    You should get your facts straight. The check list did not decrease deaths by 50%. The checklist helped improve implementing standard guidelines by 50 %. But so far there has not been any real correlation with improving outcomes. In fact, since checklists have been implemented, wrong site surgery has still increased in the US. So the checklist is helpful in making sure we are giving the right antibiotics at the right time, identifying patient’s allergies, etc. But in no way has it decreased deaths by 50%. This is very misleading in this article.
    Raymond R. Price MD FACS, Author of Global Surgery and Public Health: A New Paradigm

    • Martha Bebinger

      Hi Dr. Price – thanks for the comment. I fact checked Dr. Gawande’s assertion here:

      The “results” section says:

      “The rate of death was 1.5% before the checklist was introduced and declined to 0.8% afterward (P=0.003). Inpatient complications occurred in 11.0% of patients at baseline and in 7.0% after introduction of the checklist (P<0.001)."
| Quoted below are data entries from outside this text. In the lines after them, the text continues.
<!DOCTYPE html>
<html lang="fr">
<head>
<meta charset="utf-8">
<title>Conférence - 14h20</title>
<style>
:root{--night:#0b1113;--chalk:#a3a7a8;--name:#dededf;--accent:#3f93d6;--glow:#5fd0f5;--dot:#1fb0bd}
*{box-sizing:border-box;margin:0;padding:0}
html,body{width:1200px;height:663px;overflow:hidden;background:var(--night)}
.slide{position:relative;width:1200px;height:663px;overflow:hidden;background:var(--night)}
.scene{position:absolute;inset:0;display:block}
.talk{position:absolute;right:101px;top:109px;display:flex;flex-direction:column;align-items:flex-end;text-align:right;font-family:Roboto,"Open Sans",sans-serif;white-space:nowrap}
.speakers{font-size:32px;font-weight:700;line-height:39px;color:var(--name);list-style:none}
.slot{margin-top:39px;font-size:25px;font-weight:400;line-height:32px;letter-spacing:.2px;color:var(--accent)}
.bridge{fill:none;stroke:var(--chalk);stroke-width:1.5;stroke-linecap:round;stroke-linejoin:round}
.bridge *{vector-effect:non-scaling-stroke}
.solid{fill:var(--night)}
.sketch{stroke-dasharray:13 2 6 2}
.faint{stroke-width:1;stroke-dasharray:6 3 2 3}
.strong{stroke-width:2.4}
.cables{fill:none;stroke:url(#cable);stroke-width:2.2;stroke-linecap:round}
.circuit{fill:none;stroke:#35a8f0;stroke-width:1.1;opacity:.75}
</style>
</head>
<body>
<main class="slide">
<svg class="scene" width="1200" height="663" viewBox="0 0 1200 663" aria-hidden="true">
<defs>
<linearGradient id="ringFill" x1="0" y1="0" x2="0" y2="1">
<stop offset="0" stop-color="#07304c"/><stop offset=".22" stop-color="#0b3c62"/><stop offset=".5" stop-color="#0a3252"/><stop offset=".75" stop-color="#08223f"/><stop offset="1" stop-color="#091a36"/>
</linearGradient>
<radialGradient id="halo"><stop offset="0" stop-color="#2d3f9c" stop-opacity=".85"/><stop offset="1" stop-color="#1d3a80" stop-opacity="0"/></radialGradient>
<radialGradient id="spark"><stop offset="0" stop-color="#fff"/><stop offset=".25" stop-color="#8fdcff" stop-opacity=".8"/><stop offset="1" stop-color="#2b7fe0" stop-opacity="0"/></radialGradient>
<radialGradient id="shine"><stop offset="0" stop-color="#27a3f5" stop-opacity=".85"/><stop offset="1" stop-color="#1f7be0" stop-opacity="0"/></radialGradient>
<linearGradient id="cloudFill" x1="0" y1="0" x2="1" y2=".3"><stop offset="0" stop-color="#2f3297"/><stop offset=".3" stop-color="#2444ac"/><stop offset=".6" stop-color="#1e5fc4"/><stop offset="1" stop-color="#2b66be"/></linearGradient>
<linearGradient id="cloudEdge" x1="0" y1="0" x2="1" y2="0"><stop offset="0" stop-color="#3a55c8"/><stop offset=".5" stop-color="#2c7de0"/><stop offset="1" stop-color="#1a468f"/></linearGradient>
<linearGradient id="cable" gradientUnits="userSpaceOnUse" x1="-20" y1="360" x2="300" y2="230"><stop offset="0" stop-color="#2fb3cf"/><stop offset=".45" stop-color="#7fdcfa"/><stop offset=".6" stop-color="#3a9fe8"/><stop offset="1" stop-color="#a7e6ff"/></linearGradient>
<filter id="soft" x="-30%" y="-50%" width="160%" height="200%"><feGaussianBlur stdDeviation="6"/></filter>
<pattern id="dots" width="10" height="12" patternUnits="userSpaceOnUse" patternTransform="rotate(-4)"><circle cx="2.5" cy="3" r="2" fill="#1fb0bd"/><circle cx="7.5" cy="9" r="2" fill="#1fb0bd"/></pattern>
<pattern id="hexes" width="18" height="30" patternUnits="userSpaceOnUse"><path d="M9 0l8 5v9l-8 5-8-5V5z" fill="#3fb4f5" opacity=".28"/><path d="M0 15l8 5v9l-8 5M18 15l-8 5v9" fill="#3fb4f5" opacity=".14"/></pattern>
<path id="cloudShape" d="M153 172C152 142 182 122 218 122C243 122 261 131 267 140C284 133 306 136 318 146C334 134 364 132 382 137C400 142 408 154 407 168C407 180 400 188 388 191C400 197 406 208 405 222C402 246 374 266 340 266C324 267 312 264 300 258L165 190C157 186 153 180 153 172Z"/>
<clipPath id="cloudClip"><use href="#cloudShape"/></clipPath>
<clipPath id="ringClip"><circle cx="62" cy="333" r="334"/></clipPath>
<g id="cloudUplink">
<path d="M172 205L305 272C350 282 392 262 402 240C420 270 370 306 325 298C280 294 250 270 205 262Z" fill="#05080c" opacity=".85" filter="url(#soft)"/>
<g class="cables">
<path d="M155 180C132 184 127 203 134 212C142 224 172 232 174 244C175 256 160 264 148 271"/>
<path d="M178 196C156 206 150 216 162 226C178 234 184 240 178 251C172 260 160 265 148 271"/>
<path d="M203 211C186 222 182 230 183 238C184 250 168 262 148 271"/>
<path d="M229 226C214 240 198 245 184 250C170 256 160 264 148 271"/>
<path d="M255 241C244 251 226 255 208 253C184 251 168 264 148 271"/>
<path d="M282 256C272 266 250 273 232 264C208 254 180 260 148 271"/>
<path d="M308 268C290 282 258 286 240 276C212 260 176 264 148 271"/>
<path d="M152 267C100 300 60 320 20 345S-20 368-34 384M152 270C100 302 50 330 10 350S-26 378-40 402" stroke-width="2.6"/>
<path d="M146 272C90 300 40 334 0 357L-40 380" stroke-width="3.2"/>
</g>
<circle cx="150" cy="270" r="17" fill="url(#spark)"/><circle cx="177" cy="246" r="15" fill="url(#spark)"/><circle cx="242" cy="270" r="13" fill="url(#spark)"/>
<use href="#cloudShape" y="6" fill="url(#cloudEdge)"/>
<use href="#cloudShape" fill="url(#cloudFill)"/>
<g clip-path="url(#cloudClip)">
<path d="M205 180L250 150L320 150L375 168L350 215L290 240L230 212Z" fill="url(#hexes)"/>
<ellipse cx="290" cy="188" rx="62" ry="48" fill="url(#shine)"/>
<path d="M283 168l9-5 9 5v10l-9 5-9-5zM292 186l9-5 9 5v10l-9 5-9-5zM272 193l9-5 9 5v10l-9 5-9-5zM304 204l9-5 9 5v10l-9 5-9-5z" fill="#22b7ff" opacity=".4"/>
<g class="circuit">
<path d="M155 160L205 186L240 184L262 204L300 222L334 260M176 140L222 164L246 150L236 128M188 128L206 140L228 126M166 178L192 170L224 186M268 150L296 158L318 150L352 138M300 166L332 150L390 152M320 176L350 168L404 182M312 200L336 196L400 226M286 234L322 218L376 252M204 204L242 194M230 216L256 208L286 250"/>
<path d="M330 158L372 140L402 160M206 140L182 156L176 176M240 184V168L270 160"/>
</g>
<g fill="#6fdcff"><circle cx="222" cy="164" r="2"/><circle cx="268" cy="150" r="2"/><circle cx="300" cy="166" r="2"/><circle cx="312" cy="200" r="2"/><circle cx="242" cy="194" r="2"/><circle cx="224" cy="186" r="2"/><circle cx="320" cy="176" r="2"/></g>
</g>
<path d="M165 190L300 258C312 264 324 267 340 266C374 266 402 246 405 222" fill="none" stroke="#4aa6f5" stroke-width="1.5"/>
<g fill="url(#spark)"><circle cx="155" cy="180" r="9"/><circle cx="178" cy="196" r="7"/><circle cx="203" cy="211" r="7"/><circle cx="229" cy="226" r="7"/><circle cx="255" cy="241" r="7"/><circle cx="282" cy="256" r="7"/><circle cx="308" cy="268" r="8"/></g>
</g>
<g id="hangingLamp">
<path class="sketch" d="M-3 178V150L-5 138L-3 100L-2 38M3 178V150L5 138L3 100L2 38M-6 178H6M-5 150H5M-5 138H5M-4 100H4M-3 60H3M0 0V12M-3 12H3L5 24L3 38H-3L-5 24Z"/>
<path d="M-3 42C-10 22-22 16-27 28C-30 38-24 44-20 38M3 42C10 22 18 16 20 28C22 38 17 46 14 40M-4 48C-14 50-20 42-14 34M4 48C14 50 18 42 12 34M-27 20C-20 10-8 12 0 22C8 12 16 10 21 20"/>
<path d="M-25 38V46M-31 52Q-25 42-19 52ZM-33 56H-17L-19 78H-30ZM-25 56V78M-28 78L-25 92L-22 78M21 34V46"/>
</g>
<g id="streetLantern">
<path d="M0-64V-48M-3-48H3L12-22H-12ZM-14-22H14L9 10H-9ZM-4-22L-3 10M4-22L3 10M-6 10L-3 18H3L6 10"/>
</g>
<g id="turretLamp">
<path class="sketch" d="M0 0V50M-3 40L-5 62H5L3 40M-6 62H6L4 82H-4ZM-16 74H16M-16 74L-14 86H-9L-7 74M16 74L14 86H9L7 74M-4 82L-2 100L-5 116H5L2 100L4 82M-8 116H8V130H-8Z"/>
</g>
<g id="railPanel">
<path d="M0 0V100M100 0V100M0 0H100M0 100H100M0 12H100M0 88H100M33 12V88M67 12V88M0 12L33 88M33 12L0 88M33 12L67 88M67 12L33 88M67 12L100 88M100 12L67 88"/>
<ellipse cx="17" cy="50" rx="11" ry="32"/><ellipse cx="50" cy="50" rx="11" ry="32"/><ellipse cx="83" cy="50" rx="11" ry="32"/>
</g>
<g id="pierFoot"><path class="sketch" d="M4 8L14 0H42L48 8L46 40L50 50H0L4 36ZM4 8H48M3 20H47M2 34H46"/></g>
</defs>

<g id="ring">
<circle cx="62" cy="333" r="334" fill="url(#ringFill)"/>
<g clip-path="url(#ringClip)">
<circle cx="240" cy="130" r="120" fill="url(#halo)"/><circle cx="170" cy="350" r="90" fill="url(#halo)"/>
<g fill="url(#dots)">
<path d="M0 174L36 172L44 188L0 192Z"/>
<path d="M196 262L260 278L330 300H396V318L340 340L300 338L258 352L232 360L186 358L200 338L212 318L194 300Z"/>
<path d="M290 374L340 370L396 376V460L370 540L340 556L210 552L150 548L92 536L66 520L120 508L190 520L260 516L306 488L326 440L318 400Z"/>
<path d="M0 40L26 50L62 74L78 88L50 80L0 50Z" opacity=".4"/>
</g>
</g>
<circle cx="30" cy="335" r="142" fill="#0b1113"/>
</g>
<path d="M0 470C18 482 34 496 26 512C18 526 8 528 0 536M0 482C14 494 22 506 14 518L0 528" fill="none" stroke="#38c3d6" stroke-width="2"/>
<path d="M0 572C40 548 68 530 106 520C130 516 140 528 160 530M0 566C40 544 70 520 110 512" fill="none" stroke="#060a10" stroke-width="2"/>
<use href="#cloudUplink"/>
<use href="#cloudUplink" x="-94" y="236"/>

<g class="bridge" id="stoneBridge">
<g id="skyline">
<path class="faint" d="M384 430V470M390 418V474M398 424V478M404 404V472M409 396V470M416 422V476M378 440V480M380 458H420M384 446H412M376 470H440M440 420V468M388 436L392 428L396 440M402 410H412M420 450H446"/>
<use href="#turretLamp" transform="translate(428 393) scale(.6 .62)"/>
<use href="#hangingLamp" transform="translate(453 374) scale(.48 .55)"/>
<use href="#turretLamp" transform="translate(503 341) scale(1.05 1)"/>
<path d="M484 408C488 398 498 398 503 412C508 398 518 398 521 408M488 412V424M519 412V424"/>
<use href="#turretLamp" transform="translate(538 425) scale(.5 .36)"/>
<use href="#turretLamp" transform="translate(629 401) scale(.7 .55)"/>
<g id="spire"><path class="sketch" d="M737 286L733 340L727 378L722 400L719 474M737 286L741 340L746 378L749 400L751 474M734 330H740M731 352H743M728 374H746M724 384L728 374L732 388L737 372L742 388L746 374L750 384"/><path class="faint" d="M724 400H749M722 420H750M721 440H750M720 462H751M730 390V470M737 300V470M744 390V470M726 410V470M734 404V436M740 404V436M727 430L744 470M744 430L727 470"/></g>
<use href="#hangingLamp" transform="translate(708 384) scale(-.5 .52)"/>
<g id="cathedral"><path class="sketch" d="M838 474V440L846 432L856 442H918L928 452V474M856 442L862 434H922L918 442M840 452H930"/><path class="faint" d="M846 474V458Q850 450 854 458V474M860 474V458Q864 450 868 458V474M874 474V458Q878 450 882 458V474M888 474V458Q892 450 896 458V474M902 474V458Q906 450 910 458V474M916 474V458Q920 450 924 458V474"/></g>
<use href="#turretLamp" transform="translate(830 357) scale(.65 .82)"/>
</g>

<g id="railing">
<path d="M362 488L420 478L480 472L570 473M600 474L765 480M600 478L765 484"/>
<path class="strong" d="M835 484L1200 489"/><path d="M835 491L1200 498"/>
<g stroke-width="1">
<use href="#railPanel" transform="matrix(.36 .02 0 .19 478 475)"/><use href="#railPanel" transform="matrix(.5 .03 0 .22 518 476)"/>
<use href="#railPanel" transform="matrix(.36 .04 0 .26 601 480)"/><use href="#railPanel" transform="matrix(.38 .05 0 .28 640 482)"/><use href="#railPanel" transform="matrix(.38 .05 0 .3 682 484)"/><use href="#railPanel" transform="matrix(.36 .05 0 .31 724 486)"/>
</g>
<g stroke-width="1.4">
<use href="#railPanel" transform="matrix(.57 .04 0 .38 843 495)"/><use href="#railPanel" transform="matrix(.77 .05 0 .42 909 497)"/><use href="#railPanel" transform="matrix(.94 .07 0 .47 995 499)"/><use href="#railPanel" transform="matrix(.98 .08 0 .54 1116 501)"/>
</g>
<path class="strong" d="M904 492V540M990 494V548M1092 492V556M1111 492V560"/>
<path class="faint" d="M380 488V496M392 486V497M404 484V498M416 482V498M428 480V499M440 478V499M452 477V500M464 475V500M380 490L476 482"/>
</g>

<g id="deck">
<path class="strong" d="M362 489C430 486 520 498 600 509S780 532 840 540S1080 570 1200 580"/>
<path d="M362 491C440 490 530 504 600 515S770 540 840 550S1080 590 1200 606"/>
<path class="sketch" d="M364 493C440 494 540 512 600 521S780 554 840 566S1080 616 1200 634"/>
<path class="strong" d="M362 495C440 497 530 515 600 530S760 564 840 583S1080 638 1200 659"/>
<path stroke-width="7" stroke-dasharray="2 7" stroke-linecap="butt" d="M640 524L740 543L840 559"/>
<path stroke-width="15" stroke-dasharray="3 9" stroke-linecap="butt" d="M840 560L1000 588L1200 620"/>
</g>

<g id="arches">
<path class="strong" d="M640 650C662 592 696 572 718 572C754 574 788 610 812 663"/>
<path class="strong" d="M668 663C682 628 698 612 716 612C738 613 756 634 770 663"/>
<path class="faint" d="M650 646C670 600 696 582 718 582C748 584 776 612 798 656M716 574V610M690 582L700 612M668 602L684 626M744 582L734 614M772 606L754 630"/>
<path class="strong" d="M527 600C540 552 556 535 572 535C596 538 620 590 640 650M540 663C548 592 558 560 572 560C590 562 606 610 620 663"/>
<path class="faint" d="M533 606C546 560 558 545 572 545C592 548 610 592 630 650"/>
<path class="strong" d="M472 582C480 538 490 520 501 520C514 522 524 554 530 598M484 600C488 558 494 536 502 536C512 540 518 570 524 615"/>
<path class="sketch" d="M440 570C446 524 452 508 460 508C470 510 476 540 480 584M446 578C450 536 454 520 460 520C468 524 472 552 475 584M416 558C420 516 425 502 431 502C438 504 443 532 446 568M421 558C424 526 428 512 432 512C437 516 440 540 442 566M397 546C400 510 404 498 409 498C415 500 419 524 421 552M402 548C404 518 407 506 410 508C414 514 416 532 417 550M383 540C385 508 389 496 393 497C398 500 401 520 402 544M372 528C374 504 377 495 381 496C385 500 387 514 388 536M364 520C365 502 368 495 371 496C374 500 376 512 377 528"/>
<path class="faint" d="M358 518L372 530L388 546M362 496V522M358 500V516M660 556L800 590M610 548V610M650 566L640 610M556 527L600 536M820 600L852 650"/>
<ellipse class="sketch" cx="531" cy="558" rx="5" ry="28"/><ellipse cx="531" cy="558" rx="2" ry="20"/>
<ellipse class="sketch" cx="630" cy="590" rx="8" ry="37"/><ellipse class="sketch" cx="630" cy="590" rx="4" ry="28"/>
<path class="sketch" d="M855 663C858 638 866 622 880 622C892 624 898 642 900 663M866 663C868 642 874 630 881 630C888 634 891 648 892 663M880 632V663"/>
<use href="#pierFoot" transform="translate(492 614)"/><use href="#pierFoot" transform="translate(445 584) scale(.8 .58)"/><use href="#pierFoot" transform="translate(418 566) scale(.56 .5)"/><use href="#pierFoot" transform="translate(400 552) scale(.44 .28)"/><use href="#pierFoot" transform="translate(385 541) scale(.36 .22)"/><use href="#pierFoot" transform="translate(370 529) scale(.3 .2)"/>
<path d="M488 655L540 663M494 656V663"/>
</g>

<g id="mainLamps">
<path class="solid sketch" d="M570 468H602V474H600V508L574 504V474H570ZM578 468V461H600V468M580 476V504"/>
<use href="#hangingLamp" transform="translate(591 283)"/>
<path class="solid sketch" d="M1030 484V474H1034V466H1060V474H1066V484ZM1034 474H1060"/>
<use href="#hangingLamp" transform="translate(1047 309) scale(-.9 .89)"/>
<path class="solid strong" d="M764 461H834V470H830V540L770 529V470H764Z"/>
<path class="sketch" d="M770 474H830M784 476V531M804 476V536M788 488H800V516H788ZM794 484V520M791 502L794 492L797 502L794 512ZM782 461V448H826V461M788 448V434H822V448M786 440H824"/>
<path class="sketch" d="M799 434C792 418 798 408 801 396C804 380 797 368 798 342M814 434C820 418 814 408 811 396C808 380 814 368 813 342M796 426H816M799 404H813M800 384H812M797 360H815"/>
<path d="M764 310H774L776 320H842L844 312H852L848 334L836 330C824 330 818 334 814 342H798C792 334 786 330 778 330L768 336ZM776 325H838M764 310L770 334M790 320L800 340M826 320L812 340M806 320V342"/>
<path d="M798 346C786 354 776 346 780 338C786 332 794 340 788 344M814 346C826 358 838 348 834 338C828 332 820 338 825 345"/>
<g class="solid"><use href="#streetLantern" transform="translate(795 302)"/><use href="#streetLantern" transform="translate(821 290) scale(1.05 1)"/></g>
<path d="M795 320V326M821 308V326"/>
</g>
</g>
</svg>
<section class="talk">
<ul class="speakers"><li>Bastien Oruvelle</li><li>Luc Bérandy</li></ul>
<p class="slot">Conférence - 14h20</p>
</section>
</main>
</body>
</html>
    • Spike McLarty

      In his Checklist Manifesto, Dr. Gawande talks about the surprising resistance he meets from doctors, administrators, and other health-care professionals, to a kind of process-improvement that has been taken for granted for decades in other areas like commercial aviation, commercial construction, and software engineering. Are you one of those ‘resistors’? What was the source of your facts? In particularl, I’m surprised by your implication that checklists have been implemented widely enough in ORs across the US that we should see a significant effect on e.g. wrong-site surgery – what is your source for that?

      • Dr Sharma

        Looks like Dr Price is not happy that the manifesto did better than his book.

  • Tom

    It’s going to have to go a looooong way to catch Seattle

    • Martha Bebinger

      Tom – interesting! Could you post a link to the best summary of what’s happening in Seattle?

  • KT McGraw

    Is there a website link for Atul’s lab or too soon? Thanks!

    • Martha Bebinger

      Hi KT – the link is in the first line, but I could have made it more obvious, sorry!

    • Carey Goldberg

      If you click on the first mention of Ariadne Labs, you’ll get to it. Will also make it more explicit at the bottom — thanks for reading!